' ' person ' means an individual or association of individuals, owning or holding property for himself or for any other, or partly for his own benefit and partly for that of another either as owner, trustee, receiver, manager, administrator or executor or in any capacity recognised by law, and includes an undivided Hindu family, firm or company but does not include a local authority.'
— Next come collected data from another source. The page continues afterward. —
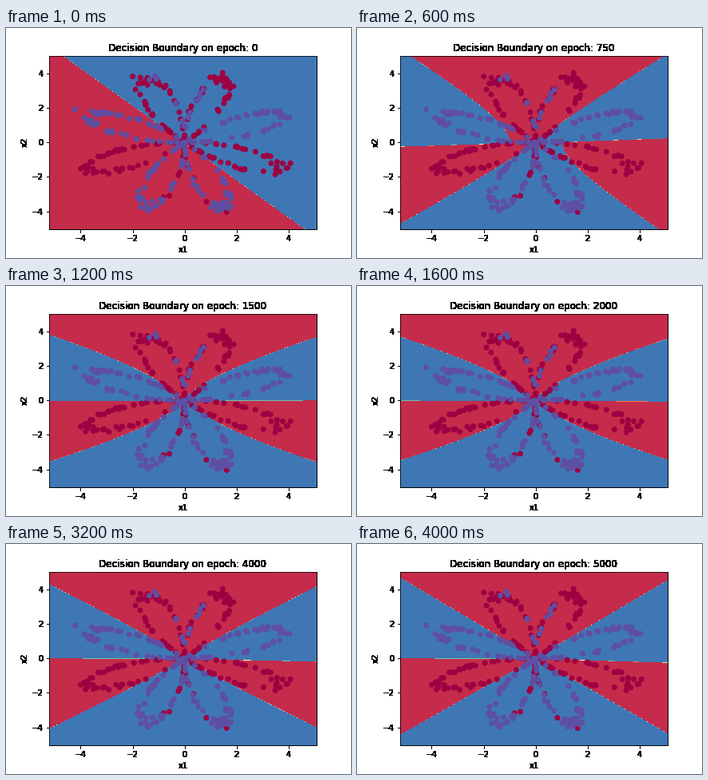
A matplotlib script that plays this animation: 432 by 288 pixels, repeating every 4.2 s.

```python
import numpy as np
import matplotlib.pyplot as plt
from matplotlib.animation import FuncAnimation

FRAMES, EPOCH_STEP, GRID = 21, 250, 0.01
WEDGE_START = 3


def make_flower(per_class=200, petal=4):
    rng = np.random.RandomState(1)
    parts = []
    for j in range(2):
        t = np.linspace(j * 3.12, (j + 1) * 3.12, per_class)
        t = t + rng.randn(per_class) * 0.2
        r = petal * np.sin(4 * t) + rng.randn(per_class) * 0.2
        parts.append((r * np.sin(t), r * np.cos(t)))
    return np.hstack(parts), np.repeat([0, 1], per_class)


(px, py), labels = make_flower()
xs = np.arange(px.min() - 1, px.max() + 1, GRID)
ys = np.arange(py.min() - 1, py.max() + 1, GRID)
y = ys[:, None]
dist = np.maximum(np.abs(xs), 1e-6)
rel = dist / np.where(xs < 0, -xs[0], xs[-1])


def classify_line(step):
    """Early training: one straight boundary that flips, then turns."""
    if step == 0:
        return y > -1.08 * xs
    return y < (1.2 - 0.11 * step) * xs


def classify_wedges(step):
    """Later training: two wedges open, settle quickly, then widen slowly."""
    settle = np.exp((4 - step) / 1.75)
    reach = 2.66 + 0.09 * step + 1.47 * settle
    bend = min(1, 0.45 + 0.03 * step + 0.22 * settle)
    tip = 0.7 * (4 / step) ** 1.3
    opening = np.sqrt(np.clip(1 - (tip / dist) ** 2, 0, None))

    def arm(scale, dip):
        return reach * (scale - dip * settle) * rel ** bend

    mid_left = (0.02 - 0.14 * settle) * rel * opening
    mid_right = (0.14 * settle - 0.014 * (step - 4)) * rel * opening
    wedge_left = (y > mid_left) & (y < arm(1.045, 0.03) * opening)
    wedge_right = (y < mid_right) & (y > -arm(0.98, -0.01) * opening)
    left = (y < -arm(1.0, 0.08)) | wedge_left
    right = (y < arm(1.01, 0.05)) & ~wedge_right
    return np.where(xs < 0, left, right)


def solid(image, dpi):
    """Turn every touched pixel fully opaque, for hard-edged lettering."""
    image = image.copy()
    image[..., 3] = image[..., 3] > 0
    return image, 0, 0


fig, ax = plt.subplots(figsize=(6, 4), dpi=72, facecolor="white")
fig.subplots_adjust(left=0.125, right=0.9, bottom=0.125, top=0.88)
ax.scatter(px, py, c=labels, cmap="Spectral", zorder=1.5)
ax.set(xlim=(xs[0], xs[-1]), ylim=(ys[0], ys[-1]), xlabel="x1", ylabel="x2",
       xticks=range(-4, 5, 2), yticks=range(-4, 5, 2))

hard_edged = [ax.title, ax.spines["bottom"], ax.spines["right"]]
for axis in (ax.xaxis, ax.yaxis):
    hard_edged.append(axis.label)
    for tick in axis.get_major_ticks():
        hard_edged += [tick.label1, tick.tick1line]
for artist in hard_edged:
    artist.set_agg_filter(solid)

regions = None


def update(step):
    global regions
    if regions is not None:
        regions.remove()
    classify = classify_line if step < WEDGE_START else classify_wedges
    regions = ax.contourf(xs, ys, classify(step).astype(float), cmap="Spectral")
    ax.set_title(f"Decision Boundary on epoch: {step * EPOCH_STEP}")


anim = FuncAnimation(fig, update, frames=FRAMES, interval=200,
                     repeat=True, repeat_delay=0)
plt.show()
```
13. It will be seen that under the definition of the word 'person', an individual-and. a trustee are put in separate categories, as every one of them is included in the definition of the word ' person '. It is settled law that where a trust is created the property vests in the trustee, and the title does not remain with the individual. As in the present case a charitable trust was created--and there is no dispute that it was a genuine trust--the assessee became a trustee qua trust property and continued to be the owner of the other properties in his individual capacity. None of the provisions noticed contemplate lumping together the trust income with the individual income of the assessee. Section 8 does not purport to do so, and the Board of Revenue was in error in clubbing the trust income with the individual agricultural income of the assessse. Section 3(2) also does not help, for that contemplates a case where the taxable entity is the same. Here the assessee is two distinct persons in law : one, the assessee as an individual in his capacity as the zamindar of his estate, and the other, as the trustee of the charitable trust. In view of the conclusion reached above, the first question is answered by saying that the assessee was not liable to tax for the sale of timber from the planted groves. So far as the second question is concerned that is really academic, but as it refers to the sale proceeds of planted groves and trees, in order to avoid any confusion, it is necessary to answer it by saying that the sale proceeds of planted groves and trees were capital receipts, and as such not liable to tax. So far as the third question is concerned it is answered by saying that the income from property which was held under trust for religious and charitable purposes should not be included in the total agricultural income of the assessee. The assessee is entitled to his costs, which is assessed at Rs. 200. Counsel's fee is assessed at the same figure.